Data provided START
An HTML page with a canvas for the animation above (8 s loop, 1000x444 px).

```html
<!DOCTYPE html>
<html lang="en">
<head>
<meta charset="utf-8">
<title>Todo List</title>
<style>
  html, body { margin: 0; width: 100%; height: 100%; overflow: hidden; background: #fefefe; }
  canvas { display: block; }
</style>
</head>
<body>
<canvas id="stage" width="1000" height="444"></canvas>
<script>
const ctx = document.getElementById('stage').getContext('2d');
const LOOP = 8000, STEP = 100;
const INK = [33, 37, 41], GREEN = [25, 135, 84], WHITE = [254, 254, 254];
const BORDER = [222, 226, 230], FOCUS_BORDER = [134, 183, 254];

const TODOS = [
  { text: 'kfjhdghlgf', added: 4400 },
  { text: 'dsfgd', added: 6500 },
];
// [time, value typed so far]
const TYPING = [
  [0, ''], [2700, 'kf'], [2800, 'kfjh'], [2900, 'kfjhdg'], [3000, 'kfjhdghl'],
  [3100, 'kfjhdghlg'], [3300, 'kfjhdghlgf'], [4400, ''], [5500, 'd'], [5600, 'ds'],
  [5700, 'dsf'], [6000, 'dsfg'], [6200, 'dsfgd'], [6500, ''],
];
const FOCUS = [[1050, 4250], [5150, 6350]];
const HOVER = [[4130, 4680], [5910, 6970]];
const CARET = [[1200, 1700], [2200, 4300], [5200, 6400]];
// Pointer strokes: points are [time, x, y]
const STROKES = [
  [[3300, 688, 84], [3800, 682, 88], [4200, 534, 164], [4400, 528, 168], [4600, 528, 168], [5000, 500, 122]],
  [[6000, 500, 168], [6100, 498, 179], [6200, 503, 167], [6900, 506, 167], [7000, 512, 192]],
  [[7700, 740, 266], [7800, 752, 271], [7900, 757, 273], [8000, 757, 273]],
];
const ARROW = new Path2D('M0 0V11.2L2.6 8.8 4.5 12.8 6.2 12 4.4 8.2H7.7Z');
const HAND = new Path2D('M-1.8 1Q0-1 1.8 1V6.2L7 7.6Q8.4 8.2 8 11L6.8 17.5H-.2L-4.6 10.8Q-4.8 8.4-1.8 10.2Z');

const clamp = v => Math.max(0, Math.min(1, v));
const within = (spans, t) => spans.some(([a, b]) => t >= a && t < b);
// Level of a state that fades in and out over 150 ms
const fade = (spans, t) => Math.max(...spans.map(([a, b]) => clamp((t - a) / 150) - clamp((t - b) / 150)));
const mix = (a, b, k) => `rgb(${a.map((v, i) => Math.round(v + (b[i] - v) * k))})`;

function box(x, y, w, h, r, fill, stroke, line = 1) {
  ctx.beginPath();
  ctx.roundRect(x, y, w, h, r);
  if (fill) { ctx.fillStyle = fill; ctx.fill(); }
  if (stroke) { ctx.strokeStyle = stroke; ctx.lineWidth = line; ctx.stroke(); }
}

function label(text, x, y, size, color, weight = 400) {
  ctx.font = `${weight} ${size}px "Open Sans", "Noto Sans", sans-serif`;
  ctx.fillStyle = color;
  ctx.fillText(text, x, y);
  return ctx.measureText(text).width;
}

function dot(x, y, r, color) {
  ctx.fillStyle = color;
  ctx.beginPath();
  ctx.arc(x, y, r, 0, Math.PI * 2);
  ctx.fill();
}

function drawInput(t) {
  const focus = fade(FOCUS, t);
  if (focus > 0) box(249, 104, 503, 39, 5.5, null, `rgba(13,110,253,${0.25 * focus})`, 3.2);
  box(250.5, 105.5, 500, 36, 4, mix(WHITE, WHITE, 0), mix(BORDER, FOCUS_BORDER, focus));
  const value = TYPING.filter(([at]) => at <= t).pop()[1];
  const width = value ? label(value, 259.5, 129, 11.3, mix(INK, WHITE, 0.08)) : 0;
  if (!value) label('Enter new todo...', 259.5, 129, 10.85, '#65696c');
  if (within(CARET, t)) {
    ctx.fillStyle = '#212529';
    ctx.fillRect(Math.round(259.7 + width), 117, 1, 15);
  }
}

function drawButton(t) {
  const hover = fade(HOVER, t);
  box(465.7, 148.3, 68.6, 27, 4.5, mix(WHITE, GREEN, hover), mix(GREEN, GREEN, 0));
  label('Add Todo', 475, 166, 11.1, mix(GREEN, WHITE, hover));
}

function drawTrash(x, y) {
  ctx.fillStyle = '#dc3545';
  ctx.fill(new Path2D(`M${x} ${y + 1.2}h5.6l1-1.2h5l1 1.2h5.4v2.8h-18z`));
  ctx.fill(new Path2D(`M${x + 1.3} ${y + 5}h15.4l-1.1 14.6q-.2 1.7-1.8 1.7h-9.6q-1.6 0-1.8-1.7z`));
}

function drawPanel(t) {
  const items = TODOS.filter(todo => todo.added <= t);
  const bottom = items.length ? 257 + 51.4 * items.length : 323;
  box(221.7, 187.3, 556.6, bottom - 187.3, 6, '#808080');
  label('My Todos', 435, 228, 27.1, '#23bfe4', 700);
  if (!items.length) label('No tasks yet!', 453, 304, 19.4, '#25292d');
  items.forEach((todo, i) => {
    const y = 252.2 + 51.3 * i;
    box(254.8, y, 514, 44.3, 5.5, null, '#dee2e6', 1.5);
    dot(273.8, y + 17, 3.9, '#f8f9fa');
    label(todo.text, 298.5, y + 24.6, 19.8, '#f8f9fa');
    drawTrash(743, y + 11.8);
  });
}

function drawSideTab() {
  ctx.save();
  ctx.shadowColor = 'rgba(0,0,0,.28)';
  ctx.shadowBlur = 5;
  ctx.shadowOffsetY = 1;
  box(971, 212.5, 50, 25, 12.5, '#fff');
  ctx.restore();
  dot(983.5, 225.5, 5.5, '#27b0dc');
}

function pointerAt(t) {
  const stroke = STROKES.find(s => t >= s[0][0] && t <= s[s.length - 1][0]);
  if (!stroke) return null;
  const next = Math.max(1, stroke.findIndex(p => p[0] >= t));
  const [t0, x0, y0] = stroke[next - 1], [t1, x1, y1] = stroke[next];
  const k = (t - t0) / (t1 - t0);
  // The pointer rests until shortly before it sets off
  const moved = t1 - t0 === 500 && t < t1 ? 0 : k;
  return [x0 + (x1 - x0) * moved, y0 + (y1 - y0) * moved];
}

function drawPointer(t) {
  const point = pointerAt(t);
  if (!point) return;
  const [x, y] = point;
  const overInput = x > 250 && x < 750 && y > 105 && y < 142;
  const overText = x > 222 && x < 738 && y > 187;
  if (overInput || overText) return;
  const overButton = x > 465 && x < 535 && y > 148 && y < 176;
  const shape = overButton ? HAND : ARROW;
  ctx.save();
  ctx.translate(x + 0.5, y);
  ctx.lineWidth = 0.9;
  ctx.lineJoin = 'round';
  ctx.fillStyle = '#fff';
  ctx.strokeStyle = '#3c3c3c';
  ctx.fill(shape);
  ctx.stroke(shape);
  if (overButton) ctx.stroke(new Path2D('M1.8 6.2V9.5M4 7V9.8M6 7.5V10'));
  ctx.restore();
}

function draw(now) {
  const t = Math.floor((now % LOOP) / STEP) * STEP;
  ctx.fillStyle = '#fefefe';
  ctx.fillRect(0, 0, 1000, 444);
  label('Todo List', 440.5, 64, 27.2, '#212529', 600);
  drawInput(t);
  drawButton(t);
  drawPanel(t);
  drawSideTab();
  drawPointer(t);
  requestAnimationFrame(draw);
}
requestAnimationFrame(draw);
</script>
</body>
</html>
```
Data provided END
Data provided START
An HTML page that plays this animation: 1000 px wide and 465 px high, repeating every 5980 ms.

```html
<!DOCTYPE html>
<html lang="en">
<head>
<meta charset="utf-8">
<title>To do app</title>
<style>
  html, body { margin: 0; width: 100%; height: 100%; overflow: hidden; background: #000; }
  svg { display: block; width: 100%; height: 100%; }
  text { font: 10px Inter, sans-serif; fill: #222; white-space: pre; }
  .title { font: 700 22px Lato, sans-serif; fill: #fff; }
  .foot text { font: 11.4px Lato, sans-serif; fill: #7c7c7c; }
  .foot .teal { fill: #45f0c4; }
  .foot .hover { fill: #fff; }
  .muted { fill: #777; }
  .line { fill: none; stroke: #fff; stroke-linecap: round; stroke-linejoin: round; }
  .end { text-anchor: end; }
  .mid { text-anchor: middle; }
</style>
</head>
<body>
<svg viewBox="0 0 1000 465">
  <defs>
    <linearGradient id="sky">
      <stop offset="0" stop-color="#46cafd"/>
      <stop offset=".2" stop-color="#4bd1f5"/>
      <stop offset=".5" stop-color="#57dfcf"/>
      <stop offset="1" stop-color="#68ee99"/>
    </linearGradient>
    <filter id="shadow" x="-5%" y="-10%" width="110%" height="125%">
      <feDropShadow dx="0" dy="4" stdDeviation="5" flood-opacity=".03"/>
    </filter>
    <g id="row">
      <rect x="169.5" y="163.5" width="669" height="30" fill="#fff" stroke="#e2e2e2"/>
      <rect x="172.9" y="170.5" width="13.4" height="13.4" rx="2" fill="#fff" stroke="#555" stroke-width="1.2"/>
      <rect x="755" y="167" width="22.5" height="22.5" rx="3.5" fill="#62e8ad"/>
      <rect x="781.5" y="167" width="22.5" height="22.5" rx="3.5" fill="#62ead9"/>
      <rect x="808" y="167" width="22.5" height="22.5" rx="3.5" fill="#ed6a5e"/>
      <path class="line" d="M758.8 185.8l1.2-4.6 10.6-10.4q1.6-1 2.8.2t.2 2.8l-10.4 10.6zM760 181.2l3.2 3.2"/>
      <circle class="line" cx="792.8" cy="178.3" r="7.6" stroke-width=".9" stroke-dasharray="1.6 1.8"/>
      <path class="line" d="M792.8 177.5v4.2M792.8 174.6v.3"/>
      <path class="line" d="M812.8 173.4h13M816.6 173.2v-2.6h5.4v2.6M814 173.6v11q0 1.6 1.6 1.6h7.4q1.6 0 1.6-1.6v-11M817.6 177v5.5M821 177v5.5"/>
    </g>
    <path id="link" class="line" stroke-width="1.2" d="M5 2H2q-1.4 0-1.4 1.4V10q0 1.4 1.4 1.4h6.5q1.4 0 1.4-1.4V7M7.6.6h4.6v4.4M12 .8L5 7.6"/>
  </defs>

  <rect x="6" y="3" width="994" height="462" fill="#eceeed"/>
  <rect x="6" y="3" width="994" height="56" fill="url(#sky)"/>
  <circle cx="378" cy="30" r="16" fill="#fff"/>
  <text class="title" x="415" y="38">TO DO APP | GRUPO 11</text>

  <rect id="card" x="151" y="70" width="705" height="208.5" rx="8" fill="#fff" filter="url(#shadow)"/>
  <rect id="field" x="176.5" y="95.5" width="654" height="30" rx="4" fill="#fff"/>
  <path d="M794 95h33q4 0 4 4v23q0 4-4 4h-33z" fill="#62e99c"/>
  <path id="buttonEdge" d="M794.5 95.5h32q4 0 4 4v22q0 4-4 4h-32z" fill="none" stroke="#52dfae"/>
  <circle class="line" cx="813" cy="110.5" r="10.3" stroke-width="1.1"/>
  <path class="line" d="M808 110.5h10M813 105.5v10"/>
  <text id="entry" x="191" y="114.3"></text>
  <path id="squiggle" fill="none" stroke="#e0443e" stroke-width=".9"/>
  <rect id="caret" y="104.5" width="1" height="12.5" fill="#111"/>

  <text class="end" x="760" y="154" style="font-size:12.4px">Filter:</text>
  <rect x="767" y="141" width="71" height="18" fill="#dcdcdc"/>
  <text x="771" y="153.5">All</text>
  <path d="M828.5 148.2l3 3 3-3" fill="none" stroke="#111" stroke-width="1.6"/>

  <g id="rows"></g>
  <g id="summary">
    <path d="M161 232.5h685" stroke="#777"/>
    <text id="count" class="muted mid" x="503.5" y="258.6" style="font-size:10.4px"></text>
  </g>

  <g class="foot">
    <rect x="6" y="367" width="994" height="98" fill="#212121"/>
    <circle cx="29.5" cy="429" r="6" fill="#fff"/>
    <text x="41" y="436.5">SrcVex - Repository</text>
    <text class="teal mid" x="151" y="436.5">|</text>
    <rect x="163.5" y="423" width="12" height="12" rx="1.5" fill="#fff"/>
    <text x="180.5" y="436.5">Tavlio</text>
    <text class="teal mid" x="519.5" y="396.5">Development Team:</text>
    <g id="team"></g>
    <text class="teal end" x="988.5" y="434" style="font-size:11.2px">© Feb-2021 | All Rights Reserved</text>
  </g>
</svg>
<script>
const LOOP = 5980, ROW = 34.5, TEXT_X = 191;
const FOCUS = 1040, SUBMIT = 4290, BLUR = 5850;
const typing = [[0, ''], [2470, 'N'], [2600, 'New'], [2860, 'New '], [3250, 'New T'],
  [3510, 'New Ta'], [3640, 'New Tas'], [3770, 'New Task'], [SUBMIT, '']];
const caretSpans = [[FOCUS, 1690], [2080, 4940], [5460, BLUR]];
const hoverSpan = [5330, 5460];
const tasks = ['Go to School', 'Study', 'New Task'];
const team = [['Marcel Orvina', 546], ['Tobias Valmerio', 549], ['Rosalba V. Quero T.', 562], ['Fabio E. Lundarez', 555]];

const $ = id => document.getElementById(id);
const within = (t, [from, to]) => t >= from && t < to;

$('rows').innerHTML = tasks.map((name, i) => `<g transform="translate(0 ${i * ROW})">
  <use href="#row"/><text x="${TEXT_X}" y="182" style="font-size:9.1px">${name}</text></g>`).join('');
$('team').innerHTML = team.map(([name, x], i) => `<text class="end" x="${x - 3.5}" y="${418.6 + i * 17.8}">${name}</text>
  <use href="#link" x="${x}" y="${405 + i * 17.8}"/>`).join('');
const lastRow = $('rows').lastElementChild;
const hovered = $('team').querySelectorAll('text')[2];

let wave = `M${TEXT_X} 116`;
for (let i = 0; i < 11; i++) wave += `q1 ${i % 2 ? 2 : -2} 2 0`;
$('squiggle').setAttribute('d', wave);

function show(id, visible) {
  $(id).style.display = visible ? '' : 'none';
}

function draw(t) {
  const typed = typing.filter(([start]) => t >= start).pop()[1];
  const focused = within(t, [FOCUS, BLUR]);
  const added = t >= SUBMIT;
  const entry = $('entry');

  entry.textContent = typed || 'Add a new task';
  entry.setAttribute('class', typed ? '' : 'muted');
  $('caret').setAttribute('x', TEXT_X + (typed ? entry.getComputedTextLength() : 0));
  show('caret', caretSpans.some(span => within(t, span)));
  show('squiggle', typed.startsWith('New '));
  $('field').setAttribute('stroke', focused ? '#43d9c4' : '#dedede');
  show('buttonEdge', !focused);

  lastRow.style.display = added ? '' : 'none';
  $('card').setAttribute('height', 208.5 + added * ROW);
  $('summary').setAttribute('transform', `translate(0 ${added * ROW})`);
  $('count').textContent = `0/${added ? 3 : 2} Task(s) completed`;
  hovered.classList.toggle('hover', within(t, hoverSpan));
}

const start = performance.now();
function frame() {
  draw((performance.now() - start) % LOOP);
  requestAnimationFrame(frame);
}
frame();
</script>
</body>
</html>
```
Data provided END
## Required work
Select all lines with the word "fillStyle" from the entries above.

## The completed task
  if (fill) { ctx.fillStyle = fill; ctx.fill(); }
  ctx.fillStyle = color;
  ctx.fillStyle = color;
    ctx.fillStyle = '#212529';
  ctx.fillStyle = '#dc3545';
  ctx.fillStyle = '#fff';
  ctx.fillStyle = '#fefefe';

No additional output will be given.